Antique Pottery Identification Guide
The good news and the bad news is that 99% of good art pottery is marked. From a collectors standpoint that is great news. Most pieces can easily be identified and collected. However, it is bad news for the pickers, flippers, and weekend warriors who are trying to use their knowledge to buy hidden gems. Obviously if a pot is marked as “FULPER” in huge letters, then it is pretty easy even for the unacquainted to identify, research, and value their pottery. This first thing you might consider doing is checking out our antique pottery mark guide, or look at the maker specific pages in the left hand side navigation. That will help you down the path to identifying and pricing art pottery.
Virtually all American art pottery made between 1900 and 1930, the golden era of arts and crafts pottery, was produced to be sold at a profit. It was a competitive environment and potteries wanted to brand themselves. That meant that if you were making a line of pottery, you wanted to mark it so the general public could buy it from a store with confidence that they were buying an authentic piece of pottery. There are really four different tiers of identification:

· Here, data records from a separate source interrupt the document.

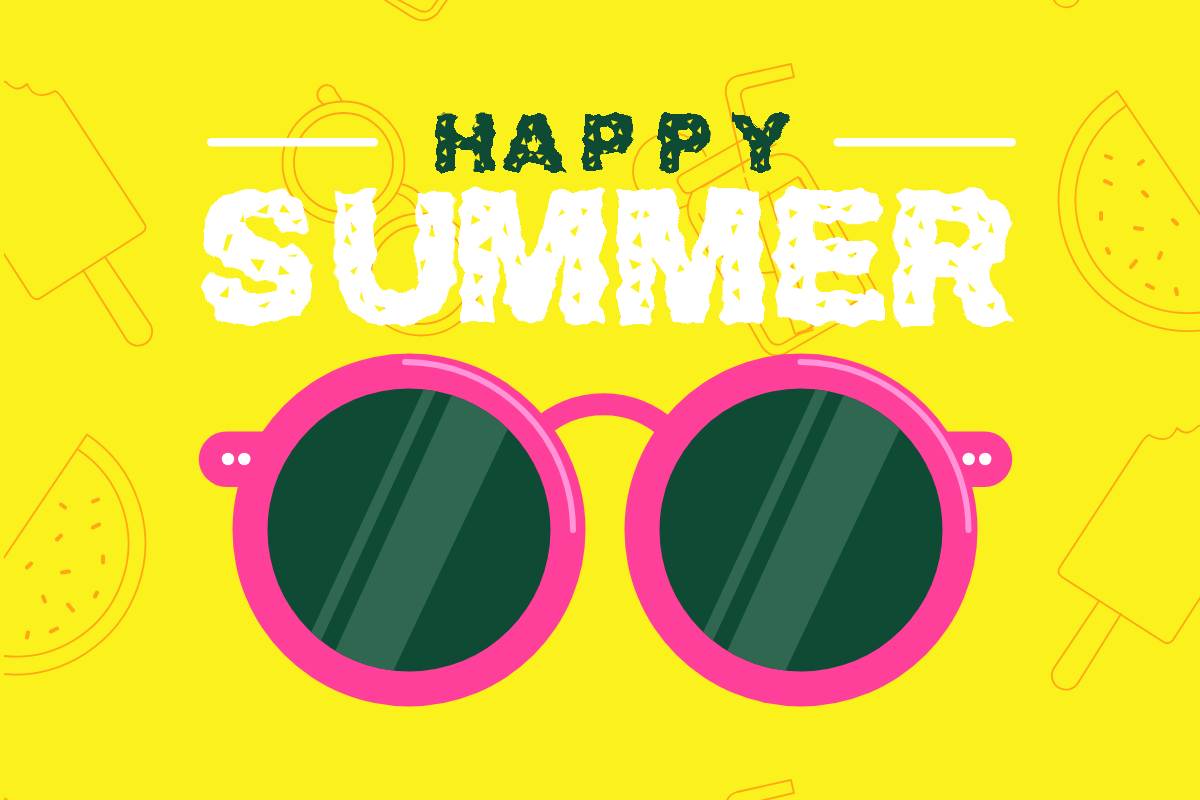
<!DOCTYPE html>
<html lang="en">
<head>
<meta charset="utf-8">
<title>Happy Summer</title>
<link rel="stylesheet" href="https://fonts.googleapis.com/css2?family=Archivo+Black&amp;display=swap">
<style>
:root {
  --sun: #fbf11c;
  --orange: #ffa616;
  --pink: #ff409a;
  --pink-light: #ff94d8;
  --green: #0e4a34;
  --green-light: #2f6750;
  --white: #fff;
}
html, body { margin: 0; padding: 0; overflow: hidden; background: var(--sun); }
.card { position: relative; width: 1200px; height: 800px; overflow: hidden; background: var(--sun); }
.card svg { display: block; width: 1200px; height: 800px; }
.outline { fill: none; stroke: var(--orange); stroke-width: 1.8; stroke-linejoin: round; stroke-linecap: round; }
.seeds { stroke-width: 4; }
.rule { fill: var(--white); }
.headline { font-family: "Archivo Black", "Arial Black", sans-serif; font-weight: 400; }
.happy { font-size: 83px; fill: var(--green); }
.summer { font-size: 192px; fill: var(--white); }
.frame { fill: var(--pink); }
.bridge { fill: none; stroke: var(--pink); stroke-width: 22; }
.lens { fill: var(--green); }
.glare { fill: var(--green-light); }
.shine { fill: none; stroke: var(--pink-light); stroke-width: 6; stroke-linecap: round; }
.rivets { fill: var(--white); }
</style>
</head>
<body>
<main class="card">
<svg viewBox="0 0 1200 800" xmlns="http://www.w3.org/2000/svg" aria-label="Happy Summer card with pink sunglasses">
  <defs>
    <clipPath id="pattern-area"><rect x="4" y="0" width="1196" height="800"/></clipPath>
    <clipPath id="lens-edge"><circle cx="409" cy="530" r="141.5"/></clipPath>

    <filter id="rough-large" x="170" y="170" width="870" height="180" filterUnits="userSpaceOnUse" color-interpolation-filters="sRGB">
      <feGaussianBlur in="SourceGraphic" stdDeviation="2.6" result="soft"/>
      <feComponentTransfer in="soft" result="round"><feFuncA type="linear" slope="9" intercept="-3.6"/></feComponentTransfer>
      <feTurbulence type="fractalNoise" baseFrequency="0.045" numOctaves="2" seed="7" result="grain"/>
      <feDisplacementMap in="round" in2="grain" scale="17" xChannelSelector="R" yChannelSelector="G"/>
    </filter>
    <filter id="rough-small" x="415" y="95" width="390" height="95" filterUnits="userSpaceOnUse" color-interpolation-filters="sRGB">
      <feGaussianBlur in="SourceGraphic" stdDeviation="1.4" result="soft"/>
      <feComponentTransfer in="soft" result="round"><feFuncA type="linear" slope="8" intercept="-3"/></feComponentTransfer>
      <feTurbulence type="fractalNoise" baseFrequency="0.08" numOctaves="2" seed="4" result="grain"/>
      <feDisplacementMap in="round" in2="grain" scale="10" xChannelSelector="R" yChannelSelector="G"/>
    </filter>

    <mask id="summer-chips" maskUnits="userSpaceOnUse" x="170" y="170" width="870" height="180">
      <rect x="170" y="170" width="870" height="180" fill="#fff"/>
      <path d="M223 250l4-15 6-1-6 17zM256 212l13-8-2 10zM283 204l7 9-11-1zM292 221l11-2-7 6zM250 259l15 1-6 12zM280 265l10 9-12 1zM286 256l12-2-3 3zM219 296l10-10-1 12zM258 306l13-5-6 7zM240 222l3-8 2 8zM290 293l3-5 3 7z
        M345 203l9 2-8 7zM344 242l3-8 5 12zM350 271l8-5-4 9zM361 291l4 13-5-6zM351 222l6 8-5 3zM420 203l9 10-6 2zM408 220l7-10 1 14zM429 236l3-13 3 14zM420 262l6-3-4 13zM412 285l8-5-5 11zM374 305l12 3-7 4z
        M478 247l14-11-1 16zM472 215l9 5-10 5zM473 273l10 3-7 9zM475 300l6-6 4 13zM483 205l8 2-3 5zM505 222l3 15-5-7zM518 254l4 12-7-5zM545 250l5-9 2 12zM570 231l9-6-4 12zM578 257l4 14-9-4zM581 208l7 2-5 6zM572 297l8-5-1 12zM562 209l3 4-7 3z
        M632 243l8-11 2 16zM630 214l9-4-3 10zM629 259l13 5-9 6zM630 287l10-7-1 13zM640 306l5-8 5 10zM645 210l5 6-7 2zM667 230l3 12-5-3zM680 264l5 6-8 2zM702 253l7-9-1 14zM731 226l7-2-5 12zM737 259l2 13-8-4zM740 208l4 7-9-1zM732 292l7-4 1 13z
        M789 209l9 3-8 7zM788 243l9-6-3 11zM792 287l12-12-2 14zM789 267l5-5 2 8zM818 204l15 3-11 3zM841 209l12-5-5 8zM824 247l14-4-6 9zM847 255l11-3-6 6zM815 305l11-5-2 8zM845 299l14 2-8 5zM860 293l4-7 2 9z
        M904 213l12-8-4 13zM906 236l6 12-8-3zM903 270l10-6-5 12zM905 303l6-13 4 14zM918 227l3-7 3 10zM951 205l12 3-9 4zM977 211l10 11-8-2zM988 232l3-10 3 11zM971 247l12-5-7 9zM950 259l9 8-11-2zM968 282l9 10-7-1zM986 305l9-3-2 8z" fill="#000"/>
    </mask>
    <mask id="happy-chips" maskUnits="userSpaceOnUse" x="415" y="95" width="390" height="95">
      <rect x="415" y="95" width="390" height="95" fill="#fff"/>
      <path d="M441 123l5-3-1 7zM440 136l6 3-5 2zM442 153l4-5 1 8zM440 164l6-2-3 5zM455 143l7-3-4 6zM475 122l5 3-6 3zM476 139l4-4 1 7zM474 158l5-5 1 8zM481 165l2-3 1 5z
        M528 127l5-4-1 8zM521 144l3-7 2 8zM517 155l7-2-4 6zM512 165l5-3-1 6zM537 138l5 6-5 1zM536 154l8 1-5 4zM547 159l4 6-6-1zM530 153l3 2-4 2z
        M589 122l6-2-3 6zM588 138l5-5 1 8zM589 152l5 3-5 3zM589 165l6-4-2 6zM611 120l7 2-5 3zM620 128l3 7-5-2zM613 148l6-4-2 6zM603 150l5 1-4 3z
        M666 124l6-4-1 7zM665 136l6 4-5 3zM667 157l4-6 1 8zM668 166l4-2-1 5zM687 121l6-2-3 5zM697 131l4-5 0 8zM693 147l6-3-4 6zM680 151l5-2-2 5z
        M743 123l6 4-5 1zM752 135l4 5-5 0zM774 121l-3 7-3-3zM766 134l3-4 0 7zM756 150l6-3-3 7zM760 163l4-5 0 8zM754 166l3-3 0 5z" fill="#000"/>
    </mask>

    <g id="popsicle">
      <path d="M2 83Q4 81 6 82Q17 94 27 84Q35 102 55 91Q59 93 63 99L144 223Q148 229 142 233L42 297Q36 302 31 296L2 251"/>
      <path d="M83 270L126 339A14 14 0 0 0 150 324L105 257"/>
    </g>
    <g id="watermelon">
      <path d="M1202 217L1117 91A131 131 0 0 0 1202 330.4"/>
      <path d="M1126 106A113 113 0 0 0 1202 312.3"/>
      <path class="seeds" d="M1106 156l5 2M1105 181l6 3M1139 164l4-3M1143 192l4 4M1101 213v6M1135 228l7 1M1173 220l4 4M1107 249l2 4M1131 267l5-6M1159 258l2-5M1176 289l1 5M1147 285l6 3"/>
    </g>
    <g id="straw">
      <path d="M744 172L726 95Q724 80 737 76L791 64L794 77L747 88Q740 90 741 97L757 163"/>
    </g>
    <g id="rim">
      <circle cx="343.500" cy="162.500" r="61"/>
      <circle cx="343.500" cy="162.500" r="49.500"/>
    </g>
    <g id="lens-side">
      <circle class="frame" cx="409" cy="530" r="176.500"/>
      <circle class="lens" cx="409" cy="530" r="141.500"/>
      <g class="glare" clip-path="url(#lens-edge)">
        <path d="M428 380H441L303 680H289Z"/>
        <path d="M458.500 380H531L389 680H322Z"/>
      </g>
    </g>
    <path id="shine" class="shine" d="M405 362A168 168 0 0 1 573 530"/>
  </defs>

  <g id="summer-pattern" class="outline" clip-path="url(#pattern-area)">
    <use href="#popsicle"/>
    <use href="#popsicle" transform="translate(1204 344) scale(-1 1)"/>
    <use href="#popsicle" y="717"/>
    <use href="#watermelon"/>
    <use href="#watermelon" transform="translate(1204 343.500) scale(-1 1)"/>

    <g id="outline-sunglasses">
      <use href="#rim"/>
      <use href="#rim" x="77.500" y="112"/>
      <path d="M324 105L319 100A9.500 9.500 0 1 1 336 92L342 101"/>
      <path d="M401 184Q424 189 430 214M396 193Q413 198 418 214"/>
    </g>

    <g id="outline-drink">
      <use href="#straw"/>
      <use href="#straw" y="716"/>
      <path d="M688 205A38 38 0 1 1 706 156"/>
      <path d="M681 175L765 127M681 175Q676 178 678 183L683 191Q687 195 692 192L776 144"/>
      <path d="M702 187L748 160M755 203L798 177L809 194"/>
      <path d="M692 193Q684 208 691 222L761 345Q769 359 784 354L870 305Q880 297 874 286L808 171Q798 154 782 154Q771 154 762 162"/>
      <path d="M699 214L768 338Q773 347 782 344L860 299Q868 294 863 286L800 178"/>
      <path d="M728 276L775 272M745 178L795 334L812 328L768 192M815 240L838 279M799 334L813 330"/>
    </g>

    <path d="M382 -2L412 17Q425 25 437 14L449 -3M393 -3L416 9Q426 15 432 8L439 -2"/>
    <path d="M1053 -2A14 14 0 0 0 1079 -1"/>
  </g>

  <g id="title" class="headline">
    <rect class="rule" x="207" y="138" width="171" height="8.500" rx="4.250"/>
    <rect class="rule" x="833.500" y="138" width="182.500" height="8.500" rx="4.250"/>
    <g filter="url(#rough-small)" mask="url(#happy-chips)">
      <text class="happy" y="172" x="430 501 577 654 728">HAPPY</text>
    </g>
    <g filter="url(#rough-large)" mask="url(#summer-chips)">
      <text class="summer" transform="scale(.9 1)" y="323" x="216 359 500 675.500 850 981">SUMMER</text>
    </g>
  </g>

  <g id="sunglasses">
    <path class="frame" d="M290 431.500H226.500A27.700 27.700 0 0 0 226.500 487H290Z"/>
    <path class="frame" d="M920 431.500H984.500A27.700 27.700 0 0 1 984.500 487H920Z"/>
    <path class="bridge" d="M538 430A96 96 0 0 1 669 430"/>
    <use href="#lens-side"/>
    <use href="#lens-side" x="392"/>
    <use href="#shine"/>
    <use href="#shine" x="395.500"/>
    <g class="rivets">
      <circle cx="228" cy="459" r="6.200"/>
      <circle cx="244.300" cy="459" r="6.200"/>
      <circle cx="968.700" cy="459" r="6.200"/>
      <circle cx="985.200" cy="459" r="6.200"/>
    </g>
  </g>
</svg>
</main>
</body>
</html>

Easy To Identify – Spelled Out
Most marks were just the name of the company incised or stamped into the bottom of the pottery like Pewabic, Redlands, Roblin, Hampshire, Brouwer, Teco, etc. Some potters take it a step further, like Dedham. They wrote their name on each vase they produced and then they complicated it by including initials and dates. However, any time a name is spelled out it makes it pretty easy to identify the maker.
Still Pretty Easy to Identify – Initials
Some are a little bit trickier and you have to be at least moderately familiar with art pottery to know that NC means Newcomb College, SEG is Saturday Evening Girls, PRP is Paul Revere Pottery, AR is Adelaide Robineau, SF is Susan Frackelton, or WJW is Walley. There are also the confusing initials on art pottery that can be difficult to decipher. Most people have a difficult time recognizing the UC on some pots as University City. Other people try to add letters, like to Valentien pottery to make it VIP instead of just VP.
Getting Harder To Identify – Symbols
This is where an in-depth knowledge of art pottery is going to start paying off. There are many potters who just used a symbol to identify their wares. We know that Rookwood used a sunburst on some pieces. Marblehead used a sailing ship as their mark. Anyone who puts a moderate amount of time into identifying their pottery will easily be able to interpret the mark. However, there is still room to use your knowledge to find the occasional unrecognized important piece.
Hardest To Identify – Unmarked
There are some collectors and pickers who have memorized dozens of different pottery makers who didn’t mark their wares. These people exploit their knowledge and occasionally make great discoveries, but it is tough. You have to really know your pottery. Many modern pieces are made in a classic style to look like something they are not. If you saw a vase with a blue glaze and Spanish moss you would fully expect it to be Newcomb College. However, if that same vase isn’t marked then that would be a big red flag.
If you need help identifying the maker of your art pottery then we would encourage you to reach out to us. We would be happy to help and our information is always free. As time goes on we are going to update this page with lots of pictures and marks. Info@ArtPottery.com